Published in The Music Network
TMN speaks to Nick O’Byrne, GM of AIR about the Independent Music Awards.
Nick, why does the indie music community need its own ceremony?
One of AIR’s main goals is to publicise and promote the music of the independent sector. The Jagermeister Independent Music Awards is the most effective means we have of attracting widespread coverage of indie artists, their music and the sector as a whole. We’re not trying to be a “little ARIAs” and we’re not trying to fill the same role as the AMP (Australian Music Prize). We’re creating a place where truly great music of all genres is put on a pedestal for the public to admire regardless of commercial success. There’s a stack of artists who combine serious talent, resourcefulness and hard work to achieve a hell of a lot without major label backing. A celebration like this makes our members, artists and labels feel good about the work they do. It should make them proud to be independent.
There’s a seemingly never-ending stream of conjecture about what an “independent” really is? How does AIR define an “independent”?
If the masters aren’t owned by Sony, Warner, EMI or Universal. If they’re 100% Australian-owned by artist or label then we classify it as independent for the sake of the awards.
The Awards took some criticism in the music press last year for honouring artists whose works were distributed by major labels. How does AIR respond to that criticism?
I understand the point-of-view and I respectfully disagree. We need to take into account the commercial realities of a changing industry. So many of our members are vehemently independent but they still enter third- party relationships with major labels for distribution. When you talk to labels like Soulmate (360, Pez), UNFD (The Amity Affliction, The Getaway Plan), Ivy League (Cloud Control, Sparkadia) or Golden Era (Hilltop Hoods, Funkoars), there’s no mistaking the fact that they run their own businesses, as they want, independently.
Is there a chance your Awards will ever journey north to Sydney?
Of course! There’s even a chance we’ll travel further north to Brisbane… or west to Perth! This is a national event and we’ll move the event to a city and location that we think serves it best.
The ARIA nominations are on the same day as your ceremony. Is ARIA stepping on the toes of AIR?
Yes. While I know it wasn’t intentional, I do think it was careless. We’re trying to solve the issue. ARIA have always made it clear they support AIR. But it’s a kick in the teeth for us and our sponsors. We’re worried that an ARIA nominations event will overshadow any press that we can get for the winners of our award.
Let’s consider the indie music community. Is it in a healthy state?

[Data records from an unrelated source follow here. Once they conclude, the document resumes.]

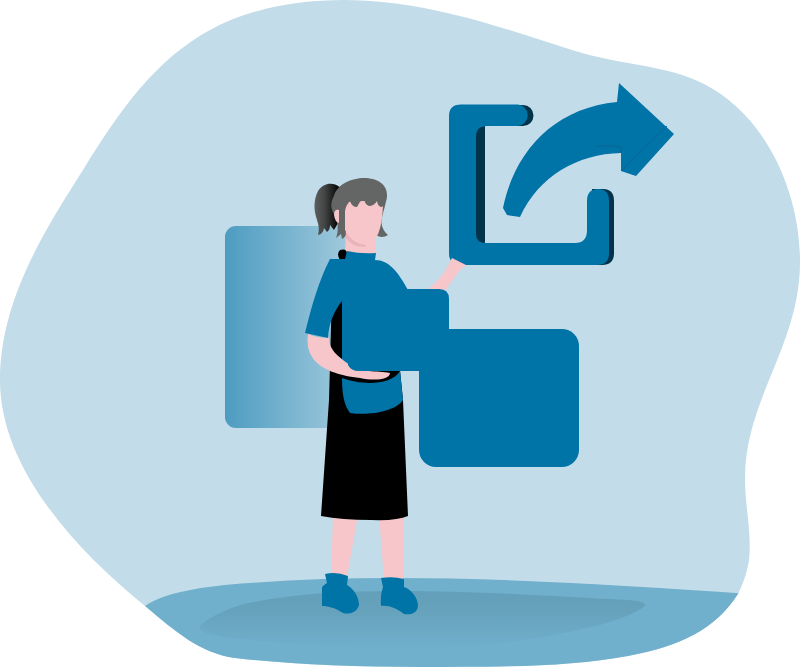
<!DOCTYPE html>
<html lang="en">
<head>
<meta charset="utf-8">
<title>Share illustration</title>
<style>
:root {
  --paper: #fff;
  --sky: #c2dce9;
  --floor: #70b0cd;
  --blue: #0073a7;
  --edge: #02334a;
  --skin: #f6c6ca;
  --skin-shade: #e9b4b9;
  --hair: #636665;
  --ink: #000;
}
html, body { margin: 0; background: var(--paper); overflow: hidden; }
svg { display: block; width: 800px; height: 668px; }
.sky { fill: var(--sky); }
.floor { fill: var(--floor); }
.blue { fill: var(--blue); }
.edge { fill: var(--edge); }
.skin { fill: var(--skin); }
.skin-shade { fill: var(--skin-shade); }
.hair { fill: var(--hair); }
.ink { fill: var(--ink); }
.crease { fill: none; stroke: #0b6592; stroke-width: 1; }
</style>
</head>
<body>
<svg viewBox="0 0 800 668" role="img" aria-label="Woman carrying blue panels beside a large share icon">
  <defs>
    <linearGradient id="panel-fade">
      <stop offset="0" stop-color="#4d9cc1"/>
      <stop offset="1" stop-color="#acd0e0"/>
    </linearGradient>
    <linearGradient id="ponytail-fade">
      <stop offset="0" stop-color="#5c5f5e"/>
      <stop offset="0.35" stop-color="#444646"/>
      <stop offset="0.8" stop-color="#0c0c0c"/>
    </linearGradient>
    <linearGradient id="shadow-fade" x1="0" y1="0" x2="0" y2="1">
      <stop offset="0" stop-color="#649fb9"/>
      <stop offset="0.35" stop-color="#66a2bc"/>
      <stop offset="1" stop-color="#70b0cd"/>
    </linearGradient>
    <path id="blob" d="M344 0C425 0 500 27 572 50C622 66 665 64 704 84C765 115 800 190 800 262C800 345 745 400 745 478C745 508 752 533 749 560C747 573 743 584 738 594C715 630 680 646 628 656C570 667 500 667 420 667C350 667 285 664 235 658C200 653 176 632 145 606C70 545 0 465 0 380C0 300 45 230 83 170C120 110 155 60 210 30C250 8 298 0 344 0Z"/>
    <clipPath id="blob-clip"><use href="#blob"/></clipPath>
  </defs>

  <g id="backdrop">
    <use href="#blob" class="sky"/>
    <g clip-path="url(#blob-clip)">
      <path class="floor" d="M140 610C160 592 205 586 250 583C400 572 560 581 750 594V668H140Z"/>
      <path fill="url(#shadow-fade)" d="M200 629C198 622 226 609 244 604C290 594 340 591 398 591C480 591 550 596 630 600C642 601 646 604 645 606C625 622 570 634 500 643C440 651 370 651 300 644C250 640 205 637 200 629Z"/>
    </g>
  </g>

  <rect id="pale-panel" x="225" y="226" width="140" height="202" rx="11" fill="url(#panel-fade)"/>

  <g id="share-icon">
    <path class="edge" d="M516 105H523A10.500 10.500 0 0 1 523 126H516ZM471 138Q471 126 485 126V243H471ZM592 189H603Q614 189 614 201V253Q614 265 602 265H590Z"/>
    <path class="blue" d="M461 104.500H518A10.800 10.800 0 0 1 518 126H487Q476 126 476 137V234Q476 243 486 243H575Q587 243 587 230V201Q587 189 598 189Q609 189 609 201V253Q609 265 597 265H461Q449 265 449 253V116Q449 104.500 461 104.500Z"/>
    <path class="blue" d="M619 83L674 134L636 176L621 171V153C577 154 539 176 520 217L507 215L503 208C515 150 555 108 617 102Z"/>
    <path class="crease" d="M621 171L667 126M596 146Q609 145 621 147V153"/>
  </g>

  <g id="woman">
    <path class="skin" d="M428 289C438 281 444 274 448 265H466C458 270 452 282 444 292Z"/>
    <path class="skin" d="M452 258Q447 265 448 274Q455 272 466 265Z"/>
    <path id="legs" class="skin" d="M333 515H358L347 577H331ZM379 515H404L403 580H384Z"/>
    <g id="shoes" class="blue">
      <path d="M325 574Q336 571 348 576L347 585C354 589 359 597 359 605C357 612 350 615 343 613C335 608 329 606 322 606V587Q325 584 327 583Z"/>
      <path d="M381 578Q393 576 404 579V587C412 590 418 598 418 606C417 614 410 615 404 614C396 608 389 605 381 606Q380 596 383 587Z"/>
    </g>
    <path id="ponytail" fill="url(#ponytail-fade)" d="M341 188C334 182 324 182 318 191C313 201 314 211 317 220Q320 228 318 235Q323 234 324 228L327 232Q330 230 330 225L334 230C340 222 345 203 341 188Z"/>
    <path id="hair-back" class="hair" d="M334 196C337 184 352 178 364 178C377 178 387 184 387 195C386 207 380 218 382 226Q384 232 388 235Q382 239 376 235L348 230Q346 237 342 239L341 234L336 238C339 230 338 222 334 214C330 208 331 201 334 196Z"/>
    <path id="neck" class="skin" d="M346 228H376V258H345Z"/>
    <path class="skin-shade" d="M346 232Q353 244 366 245L365 247Q352 247 346 238Z"/>
    <path id="face" class="skin" d="M345 202L383 200C383 217 381 232 374 241Q370 245 363 244Q352 241 345 230Z"/>
    <path id="fringe" class="hair" d="M343 192C355 180 378 180 387 196Q386 203 382 207Q378 207 377 201Q374 206 369 206Q364 204 364 197Q360 201 357 207Q352 207 350 201Q346 205 345 211Z"/>
    <path id="ear" class="skin" d="M339 210Q334 209 334 215Q335 222 339 223Z"/>

    <path id="apron" class="ink" d="M332 290H345V370H400L403 400L408 516Q397 521 371 520Q342 520 321 516L329 400Z"/>
    <path id="collar-bow" class="ink" d="M340 250Q347 248 347 254L346 260H340Q336 254 340 250Z"/>
    <path id="shirt" class="blue" d="M347 251Q360 254 376 253L375 260C389 260 398 272 408 290V350L342 372V301C334 311 329 323 328 338L305 333C311 309 318 282 330 259H345Z"/>
    <path id="pocket" class="blue" d="M342 378C360 385 391 386 400 371L403 400C396 411 370 416 350 413C344 405 342 394 342 378Z"/>
    <path id="forearm" class="skin" d="M308 334Q317 338 329 338C329 350 338 356 347 363C361 374 377 370 390 373C390 380 373 381 360 378C341 376 320 370 312 357Q306 348 308 334Z"/>
  </g>

  <g id="carried-panels" class="blue">
    <path d="M342 289H439Q449 289 449 299V371H359Q351 371 348 365V361L342 357Z"/>
    <rect x="419" y="329" width="160" height="138" rx="17"/>
  </g>
</svg>
</body>
</html>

We did some studies last month at AIR based on market share of sales in Australia. We realised that our combined members were consistently achieving 25% – 35% market-share in Australia. That’s a massive chunk of our industry. We also estimate that more than 85% of the different titles commercially-released in Australia are indie. We’re seeing many of our members diversify their businesses into publishing, management and touring. We’re also seeing more artists and managers establishing their own labels in order to develop careers where in the past they might have signed their acts direct to a larger label. That said, there’s still a bunch of issues that indies are faced with.
What are those issues?
We’re worried about how many of our distribution channels are owned by our major label competitors. We’re worried about collection agencies worldwide adopting systems which inherently favour major labels. We’re worried about any situation where an imbalance in bargaining power affects indies’ ability to get fair remuneration for their music. These are things we work against on a daily basis. It’s the reason we’ve needed to acquire the ability to collectively bargain on behalf of our members.